* **Task requirements**: Which lines of the records hold the string "route"? Report only how many of them there are.
(Study material)
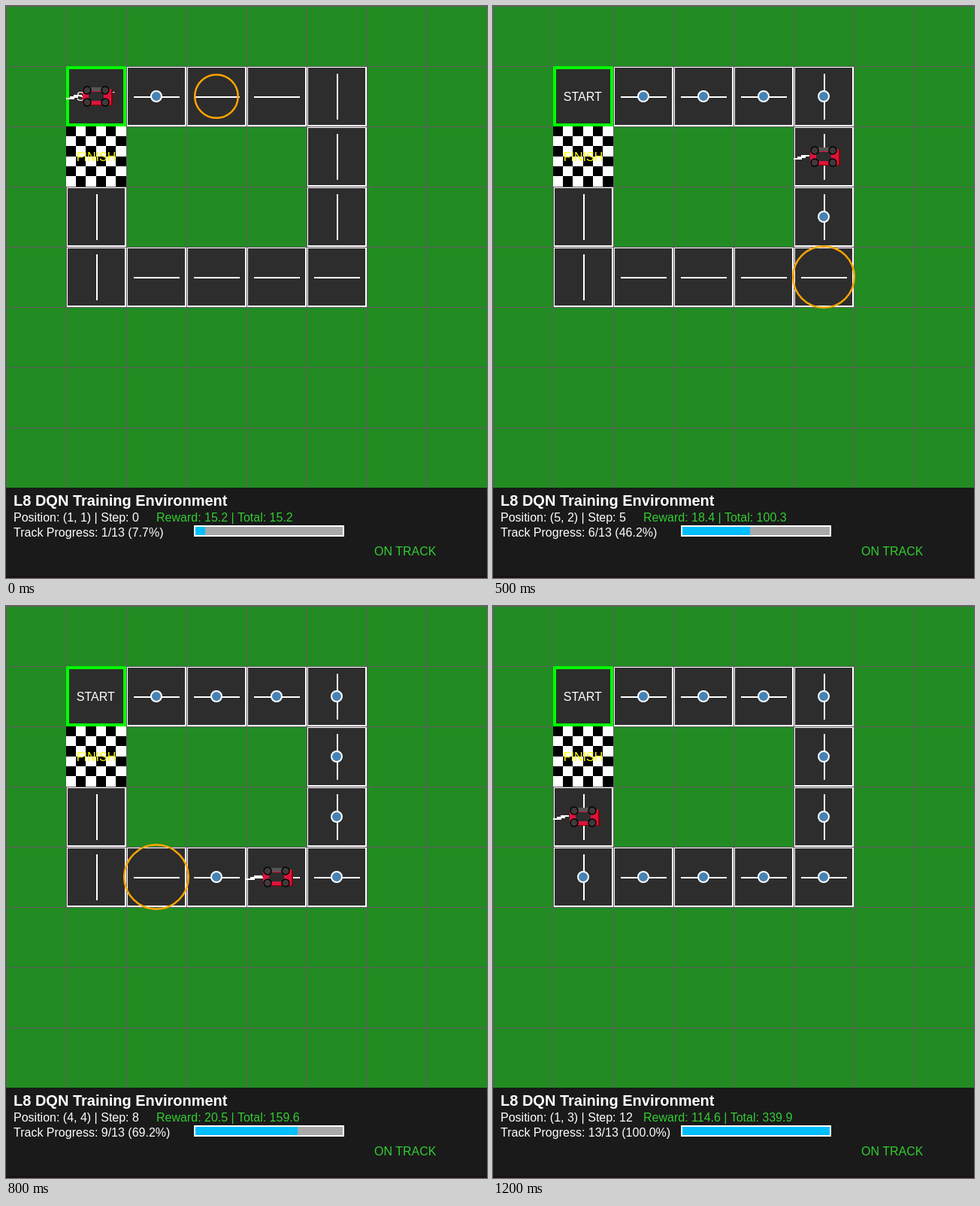
An HTML page for the animation above (1.3 s loop, 640 by 760 pixels).

```html
<!DOCTYPE html>
<html lang="en">
<head>
<meta charset="utf-8">
<title>DQN Training Environment</title>
<style>
  html, body { margin: 0; width: 100%; height: 100%; overflow: hidden; background: #1a1a1a; }
  svg { display: block; }
  text { font: 16px "Liberation Sans", Arial, sans-serif; fill: #fff; white-space: pre; }
  .title { font-size: 20px; font-weight: bold; }
  .good { fill: #32cd32; }
</style>
</head>
<body>
<svg id="stage" width="640" height="760" viewBox="0 0 640 760"></svg>
<script>
const CELL = 80, STEP_MS = 100;
const route = [[1,1],[2,1],[3,1],[4,1],[5,1],[5,2],[5,3],[5,4],[4,4],[3,4],[2,4],[1,4],[1,3],[1,2]];
const STEPS = route.length - 1;
const verticalCells = new Set([4, 5, 6, 11, 12]);
const rewards = [15.2, 15.7, 16.3, 17, 17.7, 18.4, 19.1, 19.8, 20.5, 21.2, 21.9, 22.6, 114.6];
const totals = [15.2, 30.9, 47.2, 64.2, 81.9, 100.3, 119.4, 139.1, 159.6, 180.8, 202.7, 225.2, 339.9];

const stage = document.getElementById("stage");

function add(parent, tag, attrs, content) {
  const node = document.createElementNS("http://www.w3.org/2000/svg", tag);
  for (const key in attrs) node.setAttribute(key, attrs[key]);
  if (content) node.textContent = content;
  return parent.appendChild(node);
}
const rect = (parent, x, y, width, height, fill, extra) =>
  add(parent, "rect", { x, y, width, height, fill, ...extra });
const frame = (x, y, w, h, line, color) =>
  rect(stage, x + line / 2, y + line / 2, w - line, h - line, "none", { stroke: color, "stroke-width": line });
const label = (x, y, content, cls = "") => add(stage, "text", { x, y, class: cls }, content);
const center = i => route[i].map(n => (n + 0.5) * CELL);
const corner = i => route[i].map(n => n * CELL);

function drawRoad(i) {
  const [x, y] = corner(i);
  rect(stage, x, y, CELL, CELL, "#2d2d2d");
  frame(x, y, CELL, CELL, 2, "#fff");
  if (i === 0) return;
  if (verticalCells.has(i)) rect(stage, x + 40, y + 10, 2, 61, "#fff");
  else rect(stage, x + 10, y + 40, 61, 2, "#fff");
}

function drawGrid() {
  for (let p = 0; p < 640; p += CELL) {
    rect(stage, p, 0, 1, 640, "#645a64");
    rect(stage, 0, p, 640, 1, "#645a64");
  }
}

function drawFinish(x, y) {
  const edge = n => Math.floor(n * CELL / 6);
  for (let row = 0; row < 6; row++)
    for (let col = 0; col < 6; col++)
      rect(stage, x + edge(col), y + edge(row), edge(col + 1) - edge(col), edge(row + 1) - edge(row),
        (row + col) % 2 ? "#fff" : "#000");
}

function drawCar() {
  const car = add(stage, "g", {});
  for (let i = 0; i < 3; i++) rect(car, -30 - 5 * i, -2 + 2 * i, 11, 2, "#fff");
  rect(car, -16, -8, 38, 20, "#8b0000");
  rect(car, -18, -10, 38, 21, "#dc143c");
  rect(car, -9, -12, 19, 5, "#555");
  add(car, "path", { d: "M-7-6H7L10-3V3L7 6H-7L-10 3V-3Z", fill: "#2d2d2d" });
  for (const cx of [-12, 12])
    for (const cy of [-8, 8])
      add(car, "circle", { cx, cy, r: 5, fill: "#3c3c3c", stroke: "#000", "stroke-width": 1.5 });
  return car;
}

rect(stage, 0, 0, 640, 640, "#228b22");
for (let i = 0; i < STEPS; i++) drawRoad(i);
drawGrid();
frame(80, 80, CELL, CELL, 4, "#0f0");
label(93.8, 126, "START");
drawFinish(...corner(STEPS));
label(93.8, 206, "FINISH").style.fill = "#ff0";

const dots = route.slice(0, STEPS).map((_, i) => {
  const [cx, cy] = center(i);
  return add(stage, "circle", { cx, cy, r: 7, fill: "#4682b4", stroke: "#fff", "stroke-width": 2 });
});
const target = add(stage, "circle", { fill: "none", stroke: "#ffa500", "stroke-width": 2.5 });
const car = drawCar();

rect(stage, 0, 640, 640, 120, "#1a1a1a");
rect(stage, 0, 757, 640, 3, "#1a1216");
label(10, 664, "L8 DQN Training Environment", "title");
const positionText = label(10, 685);
const rewardText = label(200, 685, "", "good");
const progressText = label(10, 705);
label(490, 730, "ON TRACK", "good");
rect(stage, 250, 690, 200, 15, "#a9a9a9");
const bar = rect(stage, 250, 690, 0, 15, "#00bfff");
frame(250, 690, 200, 15, 2, "#fff");

function show(step) {
  const [col, row] = route[step], done = step + 1;
  car.setAttribute("transform", `translate(${center(step)})`);
  dots.forEach((dot, i) =>
    dot.setAttribute("visibility", i > 0 && i <= done && i !== step ? "visible" : "hidden"));

  const hasTarget = step + 2 < route.length;
  target.setAttribute("visibility", hasTarget ? "visible" : "hidden");
  if (hasTarget) {
    const [cx, cy] = center(step + 2);
    const radius = 30 + Math.trunc(15 * Math.sin(0.22 * step - 0.055));
    target.setAttribute("cx", cx);
    target.setAttribute("cy", cy);
    target.setAttribute("r", radius - 1.25);
  }

  positionText.textContent = `Position: (${col}, ${row}) | Step: ${step}`;
  rewardText.textContent = `Reward: ${rewards[step].toFixed(1)} | Total: ${totals[step].toFixed(1)}`;
  progressText.textContent = `Track Progress: ${done}/${STEPS} (${(done / STEPS * 100).toFixed(1)}%)`;
  bar.setAttribute("width", Math.floor(200 * done / STEPS));
}

const start = performance.now();
let shown = -1;
function tick() {
  const step = Math.floor((performance.now() - start) / STEP_MS) % STEPS;
  if (step !== shown) show(shown = step);
  requestAnimationFrame(tick);
}
tick();
</script>
</body>
</html>
```
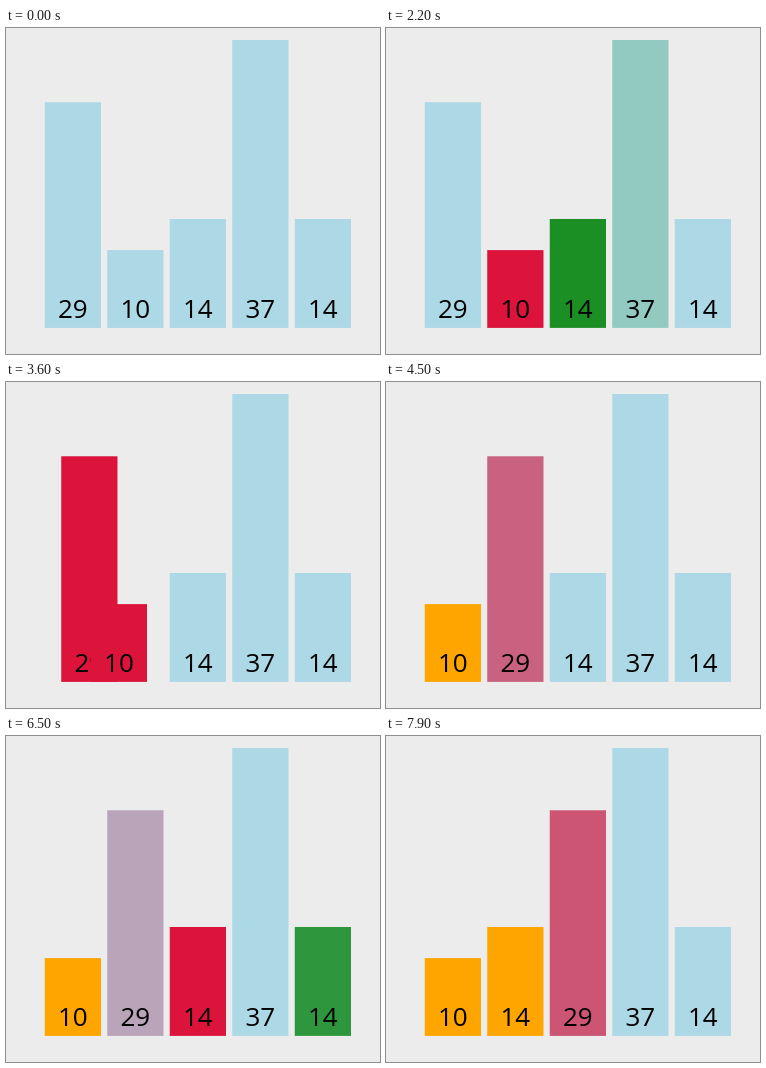
An HTML page that plays this animation: 374x326 px, repeating every 8 s.

```html
<!DOCTYPE html>
<html lang="en">
<head>
<meta charset="utf-8">
<title>Selection sort</title>
<style>
  html, body { margin: 0; width: 100%; height: 100%; overflow: hidden; background: #ececec; }
  svg { display: block; }
  text { font: 26px "Open Sans", "Noto Sans", sans-serif; text-anchor: middle; }
</style>
</head>
<body>
<svg id="stage" width="374" height="326" viewBox="0 0 374 326"></svg>
<script>
const LOOP = 8000, FADE = 250;
const STEP = 62.5, WIDTH = 56.25, LEFT = 38.75, BASE = 299.9, UNIT = 7.78;
const values = [29, 10, 14, 37, 14];

const IDLE = [173, 216, 230], MIN = [220, 20, 60], TEST = [0, 128, 0], DONE = [255, 165, 0];

// Each step: start time, then the new colour or slot of each bar it touches.
const steps = [
  [400, { 0: MIN }],
  [940, { 1: TEST }],
  [1300, { 0: IDLE, 1: MIN }],
  [1800, { 2: TEST }],
  [2116, { 2: IDLE, 3: TEST }],
  [2625, { 3: IDLE, 4: TEST }],
  [3000, { 4: IDLE, 0: MIN }],
  [3500, { 0: 1, 1: 0 }],
  [3835, { 1: DONE, 0: IDLE }],
  [4367, { 0: MIN }],
  [4700, { 2: TEST }],
  [5200, { 0: IDLE, 2: MIN }],
  [5512, { 3: TEST }],
  [6100, { 3: IDLE, 4: TEST }],
  [6400, { 4: IDLE, 0: MIN }],
  [6920, { 0: 2, 2: 1 }],
  [7235, { 2: DONE, 0: IDLE }],
  [7760, { 0: MIN }]
];

function add(parent, tag, attrs) {
  const el = document.createElementNS("http://www.w3.org/2000/svg", tag);
  for (const key in attrs) el.setAttribute(key, attrs[key]);
  return parent.appendChild(el);
}

const bars = values.map(value => {
  const group = add(document.getElementById("stage"), "g");
  const height = value * UNIT;
  const rect = add(group, "rect", { y: BASE - height, width: WIDTH, height });
  add(group, "text", { x: WIDTH / 2, y: 290 }).textContent = value;
  return { group, rect };
});

const ease = u => u < 0.5 ? 4 * u ** 3 : 1 - 4 * (1 - u) ** 3;
const mix = (a, b, k) => a + (b - a) * k;

function draw(t) {
  const state = values.map((_, slot) => ({ slot, color: IDLE }));
  for (const [start, changes] of steps) {
    if (t <= start) break;
    const k = ease(Math.min(1, (t - start) / FADE));
    for (const id in changes) {
      const bar = state[id], goal = changes[id];
      if (Array.isArray(goal)) bar.color = bar.color.map((c, i) => mix(c, goal[i], k));
      else bar.slot = mix(bar.slot, goal, k);
    }
  }
  state.forEach(({ slot, color }, i) => {
    bars[i].group.setAttribute("transform", `translate(${LEFT + STEP * slot} 0)`);
    bars[i].rect.setAttribute("fill", `rgb(${color.map(Math.round)})`);
  });
}

const begin = performance.now();
function frame() {
  draw((performance.now() - begin) % LOOP);
  requestAnimationFrame(frame);
}
frame();
</script>
</body>
</html>
```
(End Study material)
* **Result below**: 7